Only one stretch of the records below is wanted: the lines from the one holding "596H958M882 590V597M896 590V597M912" through the one holding "578L1128 562L1146 556L1152". Return it exactly, both ends included.

*** Task input ***

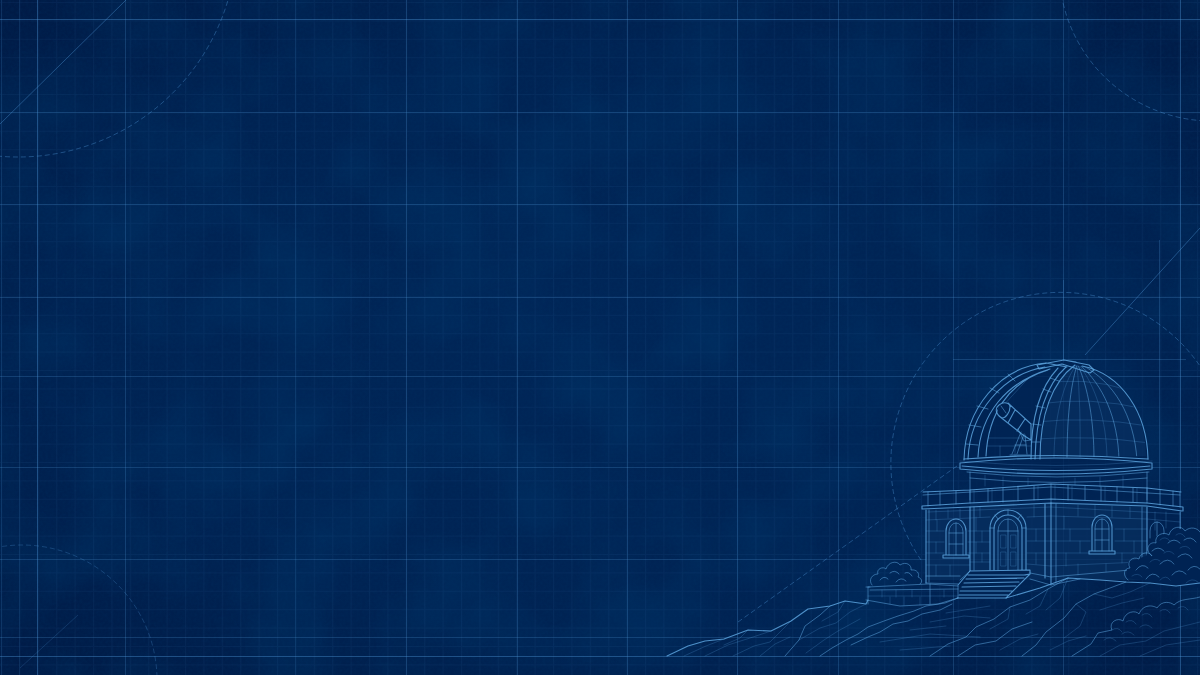
<!DOCTYPE html>
<html lang="en">
<head>
<meta charset="utf-8">
<title>Observatory blueprint</title>
<style>
:root{--paper:#002353;--paper-mid:#002658;--paper-edge:#001a45;--line:#4f97d6;--ink:#5fa8e2}
html,body{margin:0;height:100%;overflow:hidden;background:var(--paper)}
.blueprint{display:block;width:1200px;height:675px}
.blueprint path,.blueprint line,.blueprint circle{fill:none}
.minor{stroke:var(--line);stroke-width:1;opacity:.06}
.major{stroke:var(--line);stroke-width:1;opacity:.24}
.frame{stroke:var(--line);stroke-width:1;opacity:.4}
.guide{stroke:var(--line);stroke-width:1;opacity:.4}
.dash{stroke-dasharray:5 3}
.drawing{stroke:var(--ink);stroke-linecap:round;stroke-linejoin:round}
.bold{stroke-width:1.1;opacity:.82}
.mid{stroke-width:.9;opacity:.58}
.fine{stroke-width:.7;opacity:.33}
.blueprint .mask{fill:var(--paper);stroke:none}
.blueprint .tint{fill:var(--line);stroke:none;opacity:.07}
</style>
</head>
<body>
<svg class="blueprint" viewBox="0 0 1200 675" role="img" aria-label="Blueprint sheet with an observatory on a rocky hill">
<defs>
<radialGradient id="sheet" cx=".5" cy=".5" r=".72">
<stop offset="0" stop-color="var(--paper-mid)"/><stop offset=".6" stop-color="var(--paper)"/><stop offset="1" stop-color="var(--paper-edge)"/>
</radialGradient>
<pattern id="minor-grid" x="1" y="2" width="18.4" height="18.4" patternUnits="userSpaceOnUse"><path class="minor" d="M.5 0V18.4M0 .5H18.4"/></pattern>
<filter id="grain" x="0" y="0" width="100%" height="100%">
<feTurbulence type="fractalNoise" baseFrequency=".35" numOctaves="3" seed="4"/>
<feColorMatrix values="0 0 0 0 0  0 0 0 0 .04  0 0 0 0 .14  .5 0 0 0 -.14"/>
</filter>
<filter id="mottle" x="0" y="0" width="100%" height="100%">
<feTurbulence type="fractalNoise" baseFrequency=".012" numOctaves="3" seed="9"/>
<feColorMatrix values="0 0 0 0 0  0 0 0 0 .07  0 0 0 0 .22  1.2 0 0 0 -.42"/>
</filter>
<clipPath id="dome-shell"><path d="M1040 458C1040 415 1052 382 1073 365C1120 370 1146 412 1146 456Z"/></clipPath>
<clipPath id="opening"><path d="M986 456C988 415 1008 382 1048 370C1036 394 1031 425 1031 459Z"/></clipPath>
<g id="arched-window">
<path class="bold" d="M-10 18V-6A10 12 0 0 1 10 -6V18ZM-13 18H13V21H-13Z"/>
<path class="mid" d="M-7 18V-5A7 9 0 0 1 7 -5V18M0 -14V18M-7 -4H7M-7 7H7"/>
</g>
</defs>

<g id="paper">
<rect width="1200" height="675" fill="url(#sheet)"/>
<rect width="1200" height="675" filter="url(#mottle)" opacity=".35"/>
<rect width="1200" height="675" filter="url(#grain)" opacity=".55"/>
</g>

<g id="grid">
<rect width="1200" height="675" fill="url(#minor-grid)"/>
<path class="major" d="M125.500 0V675M406.500 0V675M517.500 0V675M627.500 0V675M737.500 0V675M838.500 0V675M953.500 0V675M1063.500 0V675M0 112.500H1200M0 204.500H1200M0 297.500H1200M0 376.500H1200M0 467.500H1200M0 559.500H1200M0 637.500H1200"/>
<path class="major" opacity=".5" d="M1.500 0V675M19.500 0V675M295.500 0V675" style="opacity:.13"/>
<path class="frame" d="M0 19.500H1200M0 656.500H1200M37.500 0V675M1180.500 0V675"/>
</g>

<g id="construction-lines">
<path class="guide" d="M0 124L126 0M1085 355L1200 228"/>
<path class="guide" d="M20 668L78 615" style="opacity:.2"/>
<path class="guide" d="M953 359.500H1186M1159.500 240V490M1063.500 280V362" style="opacity:.25"/>
<path class="guide dash" d="M738 622L957 466"/>
<circle class="guide dash" cx="18" cy="-62" r="219"/>
<circle class="guide dash" cx="1212" cy="-32" r="153"/>
<circle class="guide dash" cx="22" cy="680" r="135" style="opacity:.28"/>
<path class="guide dash" d="M921 560A169 170 0 1 1 1200 366"/>
</g>

<g id="observatory" class="drawing">
<path class="mask" d="M926 586V510L922 506V492L970 490V472L960 468V460H964C966 405 1010 362 1063 360C1115 362 1146 408 1148 460H1152V470L1147 474V488L1183 492V508L1180 512V575L1050 585Z" opacity=".75"/>
<path class="tint" d="M926 510H970V503H1051V580H926ZM1051 503H1147V580H1051ZM1040 458C1040 415 1052 382 1073 365C1120 370 1146 412 1146 456Z"/>

<g id="dome">
<path class="bold" d="M964 460C965 408 1000 367 1046 363M968 459C970 412 1003 374 1045 367M978 457C980 414 1006 382 1050 369M986 456C988 415 1008 382 1048 370M1031 459C1031 422 1039 388 1058 368M1040 459C1040 415 1052 382 1075 365M1035 459C1036 418 1046 385 1066 367M1082 366C1122 374 1147 413 1148 459"/>
<path class="bold" d="M1037 365L1064 360L1089 365L1094 370L1090 373L1062 364L1039 369ZM1046 363L1067 367M1064 360L1076 362"/>
<g clip-path="url(#dome-shell)">
<path class="mid" d="M1067 460C1067 420 1070 388 1077 365M1094 460C1094 420 1088 388 1078 365M1119 460C1118 418 1103 385 1080 365M1137 460C1134 415 1114 382 1082 365"/>
<path class="fine" d="M1040 384Q1085 376 1128 390M1038 404Q1090 396 1145 409M1036 422Q1090 416 1148 426M1036 439Q1090 435 1150 443M1054 460C1054 420 1062 386 1076 365M1080 460Q1081 405 1077 365M1107 460C1107 420 1095 385 1079 365"/>
</g>
<path class="mid" d="M966 444L978 445M969 425L981 427M977 406L988 409M990 388L999 393M1008 374L1015 381M1031 442H1040M1032 424L1041 425M1036 406L1045 408M1043 389L1051 392M1050 378L1059 381"/>
<g clip-path="url(#opening)">
<path class="fine" d="M988 438H1032M986 446H1032M1000 456V446M1015 456V446M990 420L1034 372"/>
</g>
</g>

<g id="telescope">
<path class="mask" d="M999 404L1008 402L1031 424L1030 439L1024 436L997 414Z"/>
<path class="bold" d="M1008 403L1031 424V440L1023 435L999 416M1002 418C995 414 995 408 999 405C1004 401 1010 403 1010 407C1010 412 1006 418 1002 418ZM1015 410L1008 423M1025 419L1017 431"/>
<path class="mid" d="M1021 432L1012 454M1024 434L1017 454M1025 435L1027 454M1015 445H1026M1018 429L1024 441L1031 440M1010 455H1030M1001 406L1006 413"/>
</g>

<g id="drum">
<path class="bold" d="M960 463Q1056 453 1152 463V469Q1056 479 960 469ZM964 459Q1056 452 1148 459M962 466Q1056 475 1150 466"/>
<path class="mid" d="M970 472V500M1147 472V500M967 472Q1056 482 1149 472M970 478Q1056 487 1147 478"/>
<path class="fine" d="M985 475V486M1003 477V486M1028 478V485M1075 478V485M1100 477V487M1123 476V488M960 461Q1056 470 1152 461"/>
</g>

<g id="terrace">
<path class="bold" d="M923 492L970 490L1051 484L1147 488L1181 492M922 506L970 503L1051 499L1147 503L1183 507M922 509L970 507L1051 503L1147 506L1182 511M922 506V509M1183 507V511"/>
<path class="mid" d="M923 495L1051 487L1180 495M928 492V506M940 492V505M956 491V504M970 490V503M988 489V502M1003 488V502M1018 487V501M1034 486V500M1051 484V503M1068 485V500M1085 486V500M1101 487V501M1117 487V502M1133 488V502M1147 488V503M1160 490V505M1173 491V506M1180 492V507"/>
<path class="fine" d="M974 490V503M992 489V502M1038 486V500M1055 485V500M1072 486V500M1105 487V501M1137 488V503M928 512L1051 507L1180 514"/>
</g>

<g id="walls">
<path class="bold" d="M926 510V583M970 507V572M1051 503V584M1147 507V560M1045 504V578"/>
<path class="mid" d="M929 510V582M974 507V570M1056 504V582M1142 507V562M1180 512V530M926 583L958 584M1030 579L1051 585L1080 579M926 576H960M1030 573L1051 577L1130 570"/>
<path class="fine" d="M926 520L970 518L990 517M926 531H944M926 542H944M926 553H944M926 565H970M968 531H990M968 542H990M968 553H990M970 562H990M1027 517L1051 516L1147 519L1180 522M1027 529H1090M1027 541H1090M1027 553H1090M1027 564L1051 566L1140 562M1115 529H1147M1115 541H1147M1115 553H1147M936 510V520M948 510V518M960 509V518M937 520V531M936 542V553M936 565V576M950 565V576M980 507V517M982 531V542M982 553V562M976 517V531M976 542V553M1034 505V517M1036 529V541M1036 553V564M1064 516V529M1078 505V516M1070 529V541M1080 541V553M1066 553V566M1078 564V575M1095 505V517M1112 506V517M1130 507V518M1124 529V541M1134 541V553M1122 553V563M1106 564V572M1155 512V530M1166 512V528"/>
<use href="#arched-window" x="956" y="537"/>
<use href="#arched-window" x="1102" y="533"/>
<path class="mid" d="M1150 538V531A7 9 0 0 1 1164 531V535M1157 522V536"/>
</g>

<g id="entrance">
<path class="bold" d="M990 570V528A18 18 0 0 1 1026 528V570M994 570V529A14 14 0 0 1 1022 529V570"/>
<path class="mid" d="M998 570V531A10 12 0 0 1 1018 531V570M1008 519V570M998 531H1018M1008 510V515M995 515L998 519M1021 515L1018 519M990 528H994M1022 528H1026"/>
<path class="fine" d="M1001 535H1006V548H1001ZM1011 535H1016V548H1011ZM1001 552H1006V566H1001ZM1011 552H1016V566H1011Z"/>
<path class="mask" d="M970 571L1030 570L1024 582L1006 598H956L962 580Z"/>
<path class="bold" d="M970 571L1030 570V574L1024 575M968 575H1026M966 579L1024 578M964 583L1019 582M962 587L1016 586M960 591L1012 591M959 595L1008 595M957 598H1006M970 571L958 585M1030 574L1006 598"/>
<path class="mid" d="M960 580L970 571M868 587L928 584L958 586M868 587V604M866 587H870M866 600L900 606L938 604L958 598M870 590L958 589M958 586V598M930 584V604"/>
<path class="fine" d="M868 596H958M882 590V597M896 590V597M912 590V597M944 590V597M890 597V604M904 597V605M920 597V605"/>
</g>
</g>

<g id="shrubs" class="drawing">
<path class="mid" d="M872 585C868 580 872 574 878 574C876 569 883 566 886 569C888 562 897 560 900 565C906 561 912 565 911 570C917 569 920 574 918 577C923 579 922 583 920 584M880 580Q884 575 888 579M890 573Q895 569 899 574M896 582Q901 576 906 581M905 573Q909 571 912 576"/>
<path class="mask" d="M1126 578L1128 562L1146 556L1152 540L1172 530L1188 528L1200 532V588Z"/>
<path class="mid" d="M1128 580C1122 575 1124 568 1130 568C1126 561 1133 556 1139 559C1140 552 1150 551 1152 556C1144 550 1149 541 1156 543C1154 535 1164 531 1169 535C1171 526 1182 525 1185 531C1190 526 1198 528 1200 532M1136 570Q1142 562 1148 568M1152 551Q1158 545 1164 551M1168 543Q1174 537 1180 543M1184 540Q1191 535 1196 542M1146 579Q1152 570 1159 577M1160 564Q1168 556 1174 564M1178 557Q1186 550 1192 558M1172 575Q1179 567 1186 574M1188 570Q1194 563 1200 569"/>
<path class="fine" d="M1132 576Q1138 572 1142 577M1150 562Q1155 557 1160 561M1164 553Q1169 549 1174 554M1180 548Q1186 544 1190 549M1160 580Q1166 574 1170 580M1186 583Q1192 577 1198 582M1160 540Q1165 535 1170 541M1176 535Q1181 531 1185 537"/>
</g>

<g id="hillside" class="drawing">
<path class="bold" d="M667 656L688 646L705 641L724 639L748 630L771 631L791 621L808 609L830 606L845 601L866 604L868 600M1006 598L1040 588L1068 578L1100 580L1126 582L1150 583L1176 586L1200 583"/>
<path class="mid" d="M785 656L799 640L805 626L820 615L830 606M820 656L832 648L846 640L858 634L868 627L884 621L898 616L914 611L926 606L945 603L958 598M851 645L868 637L880 632L893 624L908 621L922 614L940 610L952 604M930 656L948 644L966 637L976 627L994 619L1010 607L1030 600L1048 589L1068 578M1022 656L1036 645L1046 632L1064 618L1076 604L1094 594L1126 582M958 656L975 645L996 641L1012 629L1032 622M1072 656L1091 644L1098 633L1112 630C1108 622 1118 617 1123 621C1125 611 1136 610 1139 614C1143 604 1153 605 1157 608C1162 600 1171 602 1174 605C1181 598 1190 600 1200 597"/>
<path class="fine" d="M684 656L706 646L724 639M705 656L728 645L750 638L771 631M733 656L754 646L770 642L791 621M760 656L775 644L790 637M799 640L820 628L836 623L850 612L866 604M806 653L824 640L838 631L860 619M845 601L838 612L822 621M748 630L740 638L724 645M880 642L930 634L980 637M900 650L950 646M930 622L964 616L990 618M946 613L990 606M910 630L946 626M1000 650L1020 639L1038 634M1010 607L1008 619L990 629M1048 589L1040 606L1026 614M1068 578L1060 598L1046 610M1076 604L1086 612L1080 626L1064 638M1094 594L1112 598L1130 592L1150 583M1100 610L1122 603L1144 598M1050 650L1068 641L1086 636M1112 630Q1118 626 1122 632M1126 622Q1132 618 1136 624M1142 615Q1148 611 1152 617M1160 611Q1166 607 1170 613M1178 608Q1184 604 1188 610M1104 640Q1110 635 1116 641M1122 634Q1128 629 1134 635M1140 627Q1146 622 1152 628M1100 656L1120 645L1146 641L1164 631L1200 622M1140 656L1166 645L1200 640"/>
</g>
</svg>
</body>
</html>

***

Task response
<path class="fine" d="M868 596H958M882 590V597M896 590V597M912 590V597M944 590V597M890 597V604M904 597V605M920 597V605"/>
</g>
</g>

<g id="shrubs" class="drawing">
<path class="mid" d="M872 585C868 580 872 574 878 574C876 569 883 566 886 569C888 562 897 560 900 565C906 561 912 565 911 570C917 569 920 574 918 577C923 579 922 583 920 584M880 580Q884 575 888 579M890 573Q895 569 899 574M896 582Q901 576 906 581M905 573Q909 571 912 576"/>
<path class="mask" d="M1126 578L1128 562L1146 556L1152 540L1172 530L1188 528L1200 532V588Z"/>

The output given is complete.